> [Problem to work on]
Skip the images and copy each record exactly as written.

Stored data
┏━━
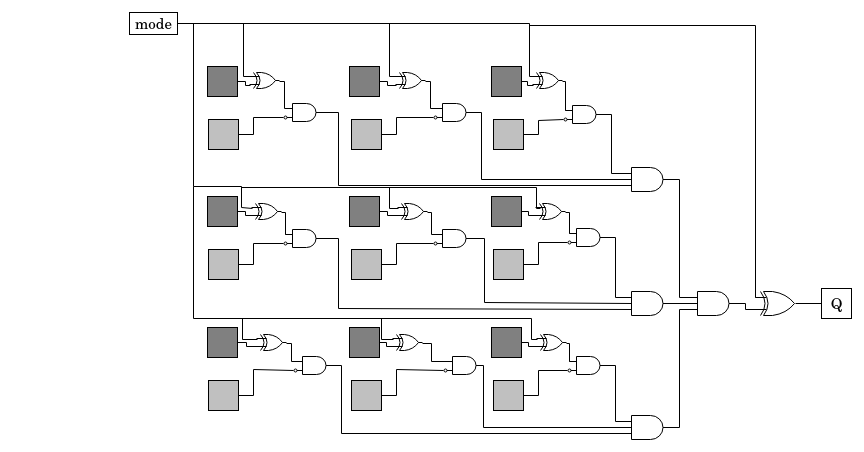
<!DOCTYPE html>
<html lang="en">
<head>
<meta charset="utf-8">
<title>Logic circuit with mode input</title>
<style>
:root { --paper: #fff; --ink: #000; --cell-dark: #808080; --cell-light: #c0c0c0; }
* { box-sizing: border-box; }
html, body { margin: 0; background: var(--paper); overflow: hidden; }
.circuit { position: relative; width: 864px; height: 452px; overflow: hidden; background: var(--paper); }
.circuit svg { position: absolute; inset: 0; display: block; }
.terminal {
  position: absolute; display: flex; align-items: center; justify-content: center;
  border: 1px solid var(--ink); background: var(--paper); color: var(--ink);
  font: 15px/1 "TeX Gyre Schola", "Noto Serif", serif;
}
.terminal-mode { left: 129px; top: 12px; width: 49px; height: 23px; }
.terminal-q { left: 821px; top: 288px; width: 31px; height: 31px; }
.wires { fill: none; stroke: var(--ink); stroke-width: 1; }
.gates { fill: var(--paper); stroke: var(--ink); stroke-width: 1; }
.open { fill: none; }
.cells-dark { fill: var(--cell-dark); stroke: var(--ink); }
.cells-light { fill: var(--cell-light); stroke: var(--ink); }
</style>
</head>
<body>
<main class="circuit">
  <svg width="864" height="452" viewBox="0 0 864 452" role="img" aria-label="Logic circuit: nine cell pairs feed XOR and AND gates, combined into output Q">
    <defs>
      <rect id="cell" width="30" height="30"/>
      <g id="xor">
        <path class="open" d="M0 -8Q7 0 0 8"/>
        <path d="M3 -8H8Q17 -7 22 0Q17 7 8 8H3Q10 0 3 -8Z"/>
        <path class="open" d="M-4 -4H6M-4 4H6M22 0H26"/>
      </g>
      <g id="and">
        <path d="M0 -9H14A9.5 9 0 0 1 14 9H0Z"/>
        <path class="open" d="M-7 -4H0M-6 5H0M23.5 0H30"/>
        <circle cx="-7" cy="5" r="1.5"/>
      </g>
      <path id="and-wide" d="M0 -12H19A12.5 12 0 0 1 19 12H0Z"/>
      <g id="xor-wide">
        <path class="open" d="M0 -12Q9 0 0 12"/>
        <path d="M3 -12H12Q26 -10 34 0Q26 10 12 12H3Q12 0 3 -12Z"/>
      </g>
    </defs>

    <g class="wires" transform="translate(.5 .5)">
      <g id="mode-lines">
        <path d="M177 23H529V76H536M529 25H755V297H765"/>
        <path d="M243 23V76H250M389 23V76H396"/>
        <path d="M193 23V186H241V207L252 208M241 187H536V208H540M389 187V208H398"/>
        <path d="M193 186V318H531V339H537M242 318V339H257M381 318V339H393"/>
      </g>
      <g id="dark-cell-lines">
        <path d="M237 81H245V85H250M379 81H387V85H396M521 81H527V85H533"/>
        <path d="M237 211H245V215H252M379 211H387V215H398M521 211H528V215H536"/>
        <path d="M237 342H246V346H257M379 342H386V346H393M521 342H528V346H537"/>
      </g>
      <g id="xor-to-and">
        <path d="M279 81H284V108H288M425 81H430V108H438M562 81H565V110H570"/>
        <path d="M281 212H285V234H288M427 212H431V234H438M565 212H569V233H574"/>
        <path d="M286 343H291V361H297M422 343H431V361H447M566 343H569V361H574"/>
      </g>
      <g id="light-cell-lines">
        <path d="M238 134H253V117H283M381 134H396V117H433M523 134H538V120L563 119"/>
        <path d="M238 264H253V243H283M381 264H396V243H433M523 264H538V242H567"/>
        <path d="M238 395H253V369L293 370M381 395H396V369L443 370M523 395H538V370H567"/>
      </g>
      <g id="row-outputs">
        <path d="M321 112H338V185H631M471 112H481V179H631M601 114H611V173H631"/>
        <path d="M321 238H338V308L631 309M471 238H484V302L631 303M605 237H615V297H631"/>
        <path d="M331 365H341V433H631M481 365H483V427H631M605 365H615V421H631"/>
      </g>
      <path id="final-lines" d="M662 179H679V297H697M662 303H697M662 427H679V309H697M728 303H745V309H765M795 303H821"/>
    </g>

    <g class="cells-dark" transform="translate(.5 .5)">
      <use href="#cell" x="207" y="66"/><use href="#cell" x="349" y="66"/><use href="#cell" x="491" y="66"/>
      <use href="#cell" x="207" y="196"/><use href="#cell" x="349" y="196"/><use href="#cell" x="491" y="196"/>
      <use href="#cell" x="207" y="327"/><use href="#cell" x="349" y="327"/><use href="#cell" x="491" y="327"/>
    </g>
    <g class="cells-light" transform="translate(.5 .5)">
      <use href="#cell" x="208" y="119"/><use href="#cell" x="351" y="119"/><use href="#cell" x="493" y="119"/>
      <use href="#cell" x="208" y="249"/><use href="#cell" x="351" y="249"/><use href="#cell" x="493" y="249"/>
      <use href="#cell" x="208" y="380"/><use href="#cell" x="351" y="380"/><use href="#cell" x="493" y="380"/>
    </g>

    <g class="gates" transform="translate(.5 .5)">
      <use href="#xor" x="253" y="80"/><use href="#xor" x="399" y="80"/><use href="#xor" x="536" y="80"/>
      <use href="#xor" x="255" y="211"/><use href="#xor" x="401" y="211"/><use href="#xor" x="539" y="211"/>
      <use href="#xor" x="260" y="342"/><use href="#xor" x="396" y="342"/><use href="#xor" x="540" y="342"/>
      <use href="#and" x="292" y="112"/><use href="#and" x="442" y="112"/><use href="#and" x="572" y="114"/>
      <use href="#and" x="292" y="238"/><use href="#and" x="442" y="238"/><use href="#and" x="576" y="237"/>
      <use href="#and" x="302" y="365"/><use href="#and" x="452" y="365"/><use href="#and" x="576" y="365"/>
      <use href="#and-wide" x="631" y="179"/><use href="#and-wide" x="631" y="303"/><use href="#and-wide" x="631" y="427"/>
      <use href="#and-wide" x="697" y="303"/>
      <use href="#xor-wide" x="760" y="303"/>
      <path class="open" d="M755 297H766M755 309H766"/>
    </g>
  </svg>
  <div class="terminal terminal-mode">mode</div>
  <div class="terminal terminal-q">Q</div>
</main>
</body>
</html>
┗━━
> [Reply to the exercise]
<!DOCTYPE html>
<html lang="en">
<head>
<meta charset="utf-8">
<title>Logic circuit with mode input</title>
<style>
:root { --paper: #fff; --ink: #000; --cell-dark: #808080; --cell-light: #c0c0c0; }
* { box-sizing: border-box; }
html, body { margin: 0; background: var(--paper); overflow: hidden; }
.circuit { position: relative; width: 864px; height: 452px; overflow: hidden; background: var(--paper); }
.circuit svg { position: absolute; inset: 0; display: block; }
.terminal {
  position: absolute; display: flex; align-items: center; justify-content: center;
  border: 1px solid var(--ink); background: var(--paper); color: var(--ink);
  font: 15px/1 "TeX Gyre Schola", "Noto Serif", serif;
}
.terminal-mode { left: 129px; top: 12px; width: 49px; height: 23px; }
.terminal-q { left: 821px; top: 288px; width: 31px; height: 31px; }
.wires { fill: none; stroke: var(--ink); stroke-width: 1; }
.gates { fill: var(--paper); stroke: var(--ink); stroke-width: 1; }
.open { fill: none; }
.cells-dark { fill: var(--cell-dark); stroke: var(--ink); }
.cells-light { fill: var(--cell-light); stroke: var(--ink); }
</style>
</head>
<body>
<main class="circuit">
  <svg width="864" height="452" viewBox="0 0 864 452" role="img" aria-label="Logic circuit: nine cell pairs feed XOR and AND gates, combined into output Q">
    <defs>
      <rect id="cell" width="30" height="30"/>
      <g id="xor">
        <path class="open" d="M0 -8Q7 0 0 8"/>
        <path d="M3 -8H8Q17 -7 22 0Q17 7 8 8H3Q10 0 3 -8Z"/>
        <path class="open" d="M-4 -4H6M-4 4H6M22 0H26"/>
      </g>
      <g id="and">
        <path d="M0 -9H14A9.5 9 0 0 1 14 9H0Z"/>
        <path class="open" d="M-7 -4H0M-6 5H0M23.5 0H30"/>
        <circle cx="-7" cy="5" r="1.5"/>
      </g>
      <path id="and-wide" d="M0 -12H19A12.5 12 0 0 1 19 12H0Z"/>
      <g id="xor-wide">
        <path class="open" d="M0 -12Q9 0 0 12"/>
        <path d="M3 -12H12Q26 -10 34 0Q26 10 12 12H3Q12 0 3 -12Z"/>
      </g>
    </defs>

    <g class="wires" transform="translate(.5 .5)">
      <g id="mode-lines">
        <path d="M177 23H529V76H536M529 25H755V297H765"/>
        <path d="M243 23V76H250M389 23V76H396"/>
        <path d="M193 23V186H241V207L252 208M241 187H536V208H540M389 187V208H398"/>
        <path d="M193 186V318H531V339H537M242 318V339H257M381 318V339H393"/>
      </g>
      <g id="dark-cell-lines">
        <path d="M237 81H245V85H250M379 81H387V85H396M521 81H527V85H533"/>
        <path d="M237 211H245V215H252M379 211H387V215H398M521 211H528V215H536"/>
        <path d="M237 342H246V346H257M379 342H386V346H393M521 342H528V346H537"/>
      </g>
      <g id="xor-to-and">
        <path d="M279 81H284V108H288M425 81H430V108H438M562 81H565V110H570"/>
        <path d="M281 212H285V234H288M427 212H431V234H438M565 212H569V233H574"/>
        <path d="M286 343H291V361H297M422 343H431V361H447M566 343H569V361H574"/>
      </g>
      <g id="light-cell-lines">
        <path d="M238 134H253V117H283M381 134H396V117H433M523 134H538V120L563 119"/>
        <path d="M238 264H253V243H283M381 264H396V243H433M523 264H538V242H567"/>
        <path d="M238 395H253V369L293 370M381 395H396V369L443 370M523 395H538V370H567"/>
      </g>
      <g id="row-outputs">
        <path d="M321 112H338V185H631M471 112H481V179H631M601 114H611V173H631"/>
        <path d="M321 238H338V308L631 309M471 238H484V302L631 303M605 237H615V297H631"/>
        <path d="M331 365H341V433H631M481 365H483V427H631M605 365H615V421H631"/>
      </g>
      <path id="final-lines" d="M662 179H679V297H697M662 303H697M662 427H679V309H697M728 303H745V309H765M795 303H821"/>
    </g>

    <g class="cells-dark" transform="translate(.5 .5)">
      <use href="#cell" x="207" y="66"/><use href="#cell" x="349" y="66"/><use href="#cell" x="491" y="66"/>
      <use href="#cell" x="207" y="196"/><use href="#cell" x="349" y="196"/><use href="#cell" x="491" y="196"/>
      <use href="#cell" x="207" y="327"/><use href="#cell" x="349" y="327"/><use href="#cell" x="491" y="327"/>
    </g>
    <g class="cells-light" transform="translate(.5 .5)">
      <use href="#cell" x="208" y="119"/><use href="#cell" x="351" y="119"/><use href="#cell" x="493" y="119"/>
      <use href="#cell" x="208" y="249"/><use href="#cell" x="351" y="249"/><use href="#cell" x="493" y="249"/>
      <use href="#cell" x="208" y="380"/><use href="#cell" x="351" y="380"/><use href="#cell" x="493" y="380"/>
    </g>

    <g class="gates" transform="translate(.5 .5)">
      <use href="#xor" x="253" y="80"/><use href="#xor" x="399" y="80"/><use href="#xor" x="536" y="80"/>
      <use href="#xor" x="255" y="211"/><use href="#xor" x="401" y="211"/><use href="#xor" x="539" y="211"/>
      <use href="#xor" x="260" y="342"/><use href="#xor" x="396" y="342"/><use href="#xor" x="540" y="342"/>
      <use href="#and" x="292" y="112"/><use href="#and" x="442" y="112"/><use href="#and" x="572" y="114"/>
      <use href="#and" x="292" y="238"/><use href="#and" x="442" y="238"/><use href="#and" x="576" y="237"/>
      <use href="#and" x="302" y="365"/><use href="#and" x="452" y="365"/><use href="#and" x="576" y="365"/>
      <use href="#and-wide" x="631" y="179"/><use href="#and-wide" x="631" y="303"/><use href="#and-wide" x="631" y="427"/>
      <use href="#and-wide" x="697" y="303"/>
      <use href="#xor-wide" x="760" y="303"/>
      <path class="open" d="M755 297H766M755 309H766"/>
    </g>
  </svg>
  <div class="terminal terminal-mode">mode</div>
  <div class="terminal terminal-q">Q</div>
</main>
</body>
</html>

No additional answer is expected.